(Records shown begins)

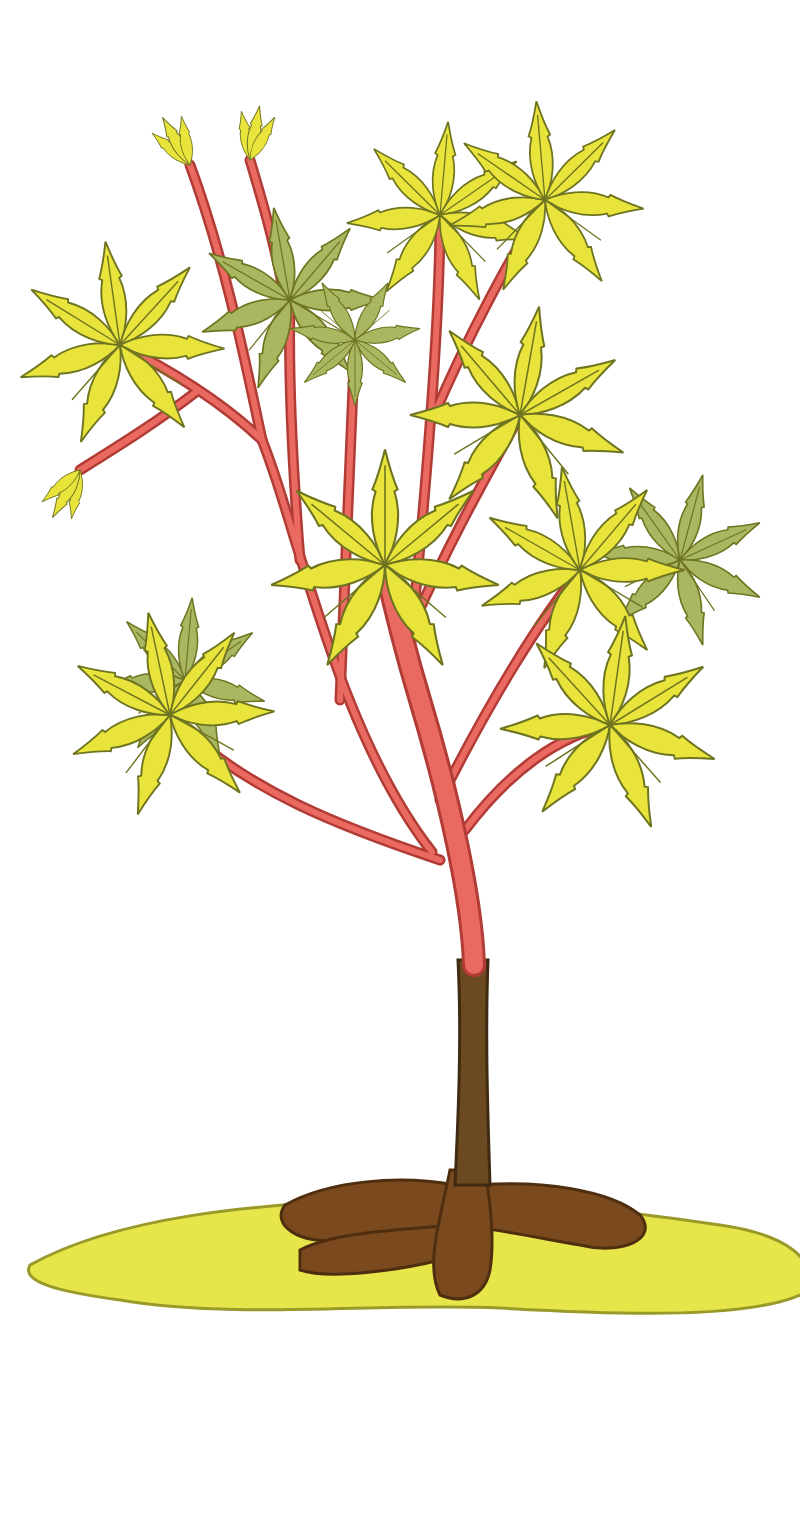
<!DOCTYPE html>
<html lang="en">
<head>
<meta charset="utf-8">
<title>Young Cassava Plant</title>
<link rel="stylesheet" href="https://fonts.googleapis.com/css2?family=EB+Garamond&display=swap">
<style>
:root{
  --paper:#ffffff;
  --leaf-bright:#e8e43c;
  --leaf-shade:#a9b760;
  --leaf-edge:#6f7420;
  --stem:#ea6a62;
  --stem-edge:#b13c36;
  --trunk:#6b4a22;
  --trunk-edge:#3f2a12;
  --root:#7a4a1e;
  --root-dark:#4f2e10;
  --grass:#e6e64a;
  --grass-dark:#9a9a2a;
}
html,body{margin:0;padding:0;width:800px;height:1521px;overflow:hidden;background:var(--paper);font-family:"EB Garamond",serif;}
svg{display:block}
.stem-outline{fill:none;stroke:var(--stem-edge);stroke-width:11;stroke-linecap:round}
.stem-fill{fill:none;stroke:var(--stem);stroke-width:6;stroke-linecap:round}
.leaf-bright{fill:var(--leaf-bright);stroke:var(--leaf-edge);stroke-width:2}
.leaf-shade{fill:var(--leaf-shade);stroke:var(--leaf-edge);stroke-width:2}
</style>
</head>
<body>
<svg width="800" height="1521" viewBox="0 0 800 1521" role="img" aria-label="Young cassava plant with red stems and palmate leaves">
  <defs>
    <path id="leaf-lobe" d="M0,0 C-10,-18 -17,-45 -9,-70 L-12,-72 C-6,-86 -3,-98 0,-110 C3,-98 6,-86 12,-72 L9,-70 C17,-45 10,-18 0,0Z"/>
    <g id="palmate-leaf">
      <use href="#leaf-lobe" transform="rotate(-150)"/>
      <use href="#leaf-lobe" transform="rotate(-100)"/>
      <use href="#leaf-lobe" transform="rotate(-50)"/>
      <use href="#leaf-lobe"/>
      <use href="#leaf-lobe" transform="rotate(50)"/>
      <use href="#leaf-lobe" transform="rotate(100)"/>
      <use href="#leaf-lobe" transform="rotate(150)"/>
      <path d="M0,0 L0,-95 M0,0 L-70,-58 M0,0 L70,-58 M0,0 L-58,50 M0,0 L58,50" stroke="var(--leaf-edge)" stroke-width="1.5" fill="none"/>
    </g>
    <g id="leaf-bud">
      <use href="#leaf-lobe" transform="rotate(-20) scale(.45)"/>
      <use href="#leaf-lobe" transform="scale(.5)"/>
      <use href="#leaf-lobe" transform="rotate(20) scale(.45)"/>
    </g>
    <g id="branch-paths">
      <path d="M440,860 C350,830 240,790 170,715"/>
      <path d="M432,852 C360,760 320,620 295,540 C280,490 270,460 262,440"/>
      <path d="M262,440 C220,400 170,370 120,345"/>
      <path d="M262,440 C245,360 225,260 190,165"/>
      <path d="M196,392 C160,420 120,445 80,470"/>
      <path d="M300,560 C292,460 288,380 290,300"/>
      <path d="M290,330 C280,260 262,200 250,160"/>
      <path d="M340,700 C345,580 350,450 355,340"/>
      <path d="M410,650 C425,500 440,330 440,215"/>
      <path d="M432,420 C470,330 510,260 545,200"/>
      <path d="M415,620 C450,540 490,470 520,415"/>
      <path d="M440,800 C490,700 540,620 580,570"/>
      <path d="M580,570 C620,565 650,560 680,560"/>
      <path d="M465,830 C510,770 560,735 610,725"/>
    </g>
  </defs>

  <g id="ground">
    <path d="M30,1265 C120,1215 260,1205 360,1200 C480,1195 620,1210 720,1225 C790,1235 815,1260 810,1290 C760,1320 620,1315 500,1308 C380,1302 240,1320 120,1300 C60,1292 20,1282 30,1265Z" fill="var(--grass)" stroke="var(--grass-dark)" stroke-width="3"/>
  </g>

  <g id="roots" fill="var(--root)" stroke="var(--root-dark)" stroke-width="3">
    <path d="M455,1185 C400,1175 330,1180 285,1205 C270,1225 300,1245 340,1240 C390,1235 430,1225 460,1225Z"/>
    <path d="M480,1185 C540,1180 610,1190 640,1215 C660,1240 620,1255 580,1245 C540,1238 500,1230 480,1228Z"/>
    <path d="M300,1250 C340,1230 410,1230 450,1225 L440,1260 C400,1270 330,1280 300,1270Z"/>
    <path d="M450,1170 C440,1220 425,1265 440,1295 C465,1305 485,1295 490,1270 C495,1240 490,1200 485,1170Z"/>
  </g>

  <g id="trunk">
    <path d="M455,1185 C458,1120 462,1040 458,960 L488,960 C485,1040 488,1120 490,1185Z" fill="var(--trunk)" stroke="var(--trunk-edge)" stroke-width="3"/>
  </g>

  <g id="branches">
    <use href="#branch-paths" class="stem-outline"/>
    <use href="#branch-paths" class="stem-fill"/>
    <path d="M474,965 C472,900 450,800 420,700 C405,650 395,610 385,565" fill="none" stroke="var(--stem-edge)" stroke-width="24" stroke-linecap="round"/>
    <path d="M474,965 C472,900 450,800 420,700 C405,650 395,610 385,565" fill="none" stroke="var(--stem)" stroke-width="18" stroke-linecap="round"/>
  </g>

  <g id="foliage">
    <use href="#palmate-leaf" class="leaf-shade" transform="translate(290,300) rotate(-10) scale(.85)"/>
    <use href="#palmate-leaf" class="leaf-shade" transform="translate(355,340) rotate(180) scale(.6)"/>
    <use href="#palmate-leaf" class="leaf-shade" transform="translate(680,560) rotate(15) scale(.8)"/>
    <use href="#palmate-leaf" class="leaf-shade" transform="translate(185,680) rotate(5) scale(.75)"/>
    <use href="#palmate-leaf" class="leaf-bright" transform="translate(120,345) rotate(-8) scale(.95)"/>
    <use href="#palmate-leaf" class="leaf-bright" transform="translate(440,215) rotate(5) scale(.85)"/>
    <use href="#palmate-leaf" class="leaf-bright" transform="translate(545,200) rotate(-5) scale(.9)"/>
    <use href="#palmate-leaf" class="leaf-bright" transform="translate(520,415) rotate(10) scale(1)"/>
    <use href="#palmate-leaf" class="leaf-bright" transform="translate(385,565) rotate(0) scale(1.05)"/>
    <use href="#palmate-leaf" class="leaf-bright" transform="translate(580,570) rotate(-10) scale(.95)"/>
    <use href="#palmate-leaf" class="leaf-bright" transform="translate(610,725) rotate(8) scale(1)"/>
    <use href="#palmate-leaf" class="leaf-bright" transform="translate(170,715) rotate(-12) scale(.95)"/>
    <use href="#leaf-bud" class="leaf-bright" transform="translate(190,165) rotate(-30)"/>
    <use href="#leaf-bud" class="leaf-bright" transform="translate(250,160) rotate(10)"/>
    <use href="#leaf-bud" class="leaf-bright" transform="translate(80,470) rotate(-150)"/>
  </g>
</svg>
</body>
</html>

(Records shown ends)

### [What is needed]
Return all lines in the entries above that carry the word "none".

### [Written reply]
.stem-outline{fill:none;stroke:var(--stem-edge);stroke-width:11;stroke-linecap:round}
.stem-fill{fill:none;stroke:var(--stem);stroke-width:6;stroke-linecap:round}
      <path d="M0,0 L0,-95 M0,0 L-70,-58 M0,0 L70,-58 M0,0 L-58,50 M0,0 L58,50" stroke="var(--leaf-edge)" stroke-width="1.5" fill="none"/>
    <path d="M474,965 C472,900 450,800 420,700 C405,650 395,610 385,565" fill="none" stroke="var(--stem-edge)" stroke-width="24" stroke-linecap="round"/>
    <path d="M474,965 C472,900 450,800 420,700 C405,650 395,610 385,565" fill="none" stroke="var(--stem)" stroke-width="18" stroke-linecap="round"/>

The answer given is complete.